Disruption and uncertainty are ever-present (and particularly acute) features of today’s economy. Odgers Berndtson research reveals a tangible crisis of confidence in leaders regarding their organisation’s ability to manage disruption successfully across multiple geographies and sectors. From technological advances to climate change, economic instability, changing customer behaviours and a global health emergency, the role of business leaders has never been more complex.
Developed with Harvard Business Review Analytic Services, the Odgers Berndtson Leadership Confidence Index, recently launched, is based on responses from nearly 2,000 senior managers of companies worldwide. We wanted to gauge how well global business leaders are coping with disruption – and found a tangible crisis of confidence in their ability to manage it successfully. Worldwide, only 15 per cent of managers are confident their senior leadership will succeed.
The findings underline the changing profile of senior leaders in successfully guiding organisations through uncertainty and disruption, such as the world is experiencing now. At the majority of organisations, over 50 per cent of senior managers report low levels of confidence in the ability of senior leaders to navigate disruption successfully. Specifically the leadership’s vision and preparedness, or lack thereof, was cited as the biggest risk to the organisation.
The study also reveals a significant confidence gap in the CEO and senior executive leadership. This gap is the difference between the importance attached to critical roles in leading through disruption, and the confidence placed in those individuals currently in roles. The gap is most stark for chief executives, who 85 per cent of respondents believe have the most critical role to play. However, 40 per cent doubt that their current CEO can deliver consistently over the next five years.

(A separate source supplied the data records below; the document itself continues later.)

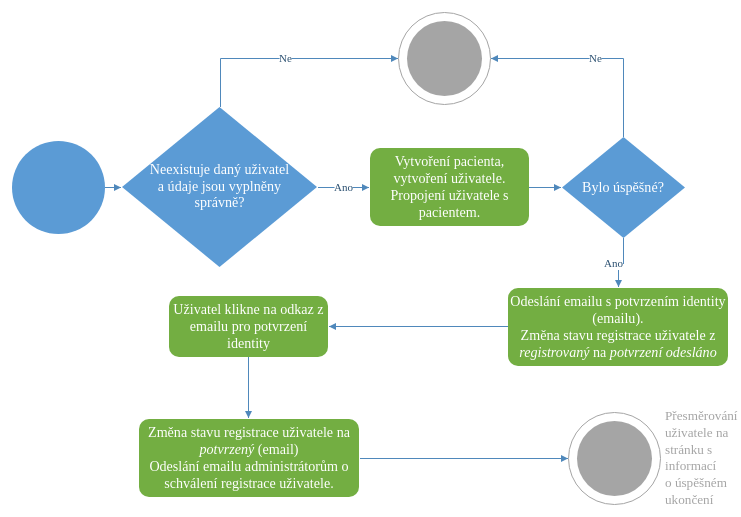
<!DOCTYPE html>
<html lang="cs">
<head>
<meta charset="utf-8">
<title>Registrace uživatele</title>
<style>
:root {
  --paper: #fff;
  --blue: #5b9bd5;
  --green: #73ae42;
  --grey: #a5a5a5;
  --line: #4f88bb;
  --label: #2a4f70;
}
* { box-sizing: border-box; }
html, body { margin: 0; overflow: hidden; }
body { width: 741px; height: 517px; background: var(--paper); }
.diagram {
  position: relative;
  width: 741px;
  height: 517px;
  overflow: hidden;
  font: 14.1px/16.8px "Liberation Serif", "Times New Roman", serif;
}
.edges { position: absolute; inset: 0; }
.edges path { fill: none; stroke: var(--line); stroke-width: 1; }
.edges .arrow-tip { fill: var(--line); stroke: none; }
.node {
  position: absolute;
  display: flex;
  align-items: center;
  justify-content: center;
  margin: 0;
  color: var(--paper);
  text-align: center;
  white-space: nowrap;
}
.step { background: var(--green); border-radius: 10px; }
.decision { background: var(--blue); clip-path: polygon(50% 0, 100% 50%, 50% 100%, 0 50%); }
.start { background: var(--blue); border-radius: 50%; }
.end { width: 93px; height: 93px; border: 1px solid var(--grey); border-radius: 50%; background: var(--paper); }
.end::before { content: ""; width: 75px; height: 75px; border-radius: 50%; background: var(--grey); }
.end-caption {
  position: absolute;
  left: 665px;
  top: 408px;
  margin: 0;
  color: var(--grey);
  font-size: 13.2px;
  white-space: nowrap;
}
.edge-label {
  position: absolute;
  transform: translate(-50%, -50%);
  background: var(--paper);
  color: var(--label);
  font-size: 11px;
  line-height: 12px;
}
.start { left: 12px; top: 141px; width: 93px; height: 93px; }
.check-data { left: 122px; top: 107px; width: 195px; height: 160px; padding-bottom: 2px; }
.check-success { left: 562px; top: 137px; width: 123px; height: 101px; padding-right: 1px; }
.create-patient { left: 370px; top: 148px; width: 159px; height: 78px; }
.send-email { left: 508px; top: 288px; width: 220px; height: 78px; }
.click-link { left: 169px; top: 296px; width: 159px; height: 61px; }
.confirm { left: 139px; top: 419px; width: 220px; height: 78px; }
.end-rejected { left: 398px; top: 12px; }
.end-done { left: 568px; top: 412px; }
</style>
</head>
<body>
<main class="diagram">
  <svg class="edges" width="741" height="517" viewBox="0 0 741 517" aria-hidden="true">
    <defs>
      <marker id="arrow" markerWidth="8" markerHeight="8" refX="7" refY="3.5" orient="auto" markerUnits="userSpaceOnUse">
        <polygon class="arrow-tip" points="0,0 7,3.5 0,7"/>
      </marker>
    </defs>
    <path marker-end="url(#arrow)" d="M105 187.5H121"/>
    <path marker-end="url(#arrow)" d="M220.5 107V58.5H398"/>
    <path marker-end="url(#arrow)" d="M318 187.5H369"/>
    <path marker-end="url(#arrow)" d="M529 187.5H561"/>
    <path marker-end="url(#arrow)" d="M623.5 137V58.5H491"/>
    <path d="M623.5 238V264"/>
    <path marker-end="url(#arrow)" d="M618.5 270V287"/>
    <path marker-end="url(#arrow)" d="M508 326.5H329"/>
    <path marker-end="url(#arrow)" d="M248.5 357V418"/>
    <path marker-end="url(#arrow)" d="M360 458.5H568"/>
  </svg>

  <div class="node start"></div>
  <p class="node decision check-data">Neexistuje daný uživatel<br>a údaje jsou vyplněny<br>správně?</p>
  <p class="node step create-patient">Vytvoření pacienta,<br>vytvoření uživatele.<br>Propojení uživatele s<br>pacientem.</p>
  <p class="node decision check-success">Bylo úspěšné?</p>
  <div class="node end end-rejected"></div>
  <p class="node step send-email"><span>Odeslání emailu s potvrzením identity<br>(emailu).<br>Změna stavu registrace uživatele z<br><i>registrovaný</i> na <i>potvrzení odesláno</i></span></p>
  <p class="node step click-link">Uživatel klikne na odkaz z<br>emailu pro potvrzení<br>identity</p>
  <p class="node step confirm"><span>Změna stavu registrace uživatele na<br><i>potvrzený</i> (email)<br>Odeslání emailu administrátorům o<br>schválení registrace uživatele.</span></p>
  <div class="node end end-done"></div>
  <p class="end-caption">Přesměrování<br>uživatele na<br>stránku s<br>informací<br>o úspěšném<br>ukončení</p>

  <span class="edge-label" style="left:285.5px;top:58px">Ne</span>
  <span class="edge-label" style="left:595.5px;top:58px">Ne</span>
  <span class="edge-label" style="left:343.5px;top:187px">Ano</span>
  <span class="edge-label" style="left:613.5px;top:263px">Ano</span>
</main>
</body>
</html>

The confidence gap applies across the C-suite. Just 31 per cent of executives are confident that their organisation’s CTOs, CPO/CHRO/CEEOs, CFOs and COOs will succeed, yet believe they all have crucial roles to play in identifying commercial opportunities, preparing an engaged and adaptable workforce, and turning innovations into action.
When it comes to the chief people officer or HR director, 44 per cent of executives surveyed believed this individual has a critical role to play in managing disruption. However, there is a confidence gap with less than a third of respondents believing that current incumbents can successfully deliver this agenda.
While these results may raise questions, the message is consistent across the executive leadership team: something new is required.
To date the HR director profile has often majored on characteristics such as digital acumen, the ability to operationalise change and analytical skills. Our findings now suggest this profile needs to shift as these skills and characteristics are no longer enough to provide the leadership required.
The HRD plays a critical role in developing, cultivating and retaining the leaders of the future. The attributes identified as most critical to deliver this are: drive and determination, courage, strategic and contextual thinking, resilience and curiosity.
Given the critical role which chief talent officers play, they too must consider the implications for emerging leaders. To gauge their perspective, we recently polled the talent community. We discovered that 85 per cent believe that future leaders will be significantly different from those of today, whereas two-thirds said that despite rapid change and an evolving workplace, their organisations lack a strong pipeline of future leaders.
The biggest area of weakness (cited by 78 per cent) was in people management skills. It is encouraging that, of this UK cohort, around 60 per cent said that their organisations are embracing change and thinking differently about their future leaders – above all, looking for people with stronger people management skills and more of a change mindset. Being more collaborative, global and resilient were also cited as critical. Also, as organisations face a shortage of qualified leaders to manage today’s disruptive forces, senior leaders must bring an authentic sense of purpose and vision.
The contribution of the HRD is integral to the success of the senior leadership team and the organisation. They are uniquely positioned to shape culture, mindset, values, organisational structures, talent and recognition, thereby driving the CEO and the leadership team to deliver and succeed.
Áine Hurley is head of people performance and culture practice at Odgers Berndtson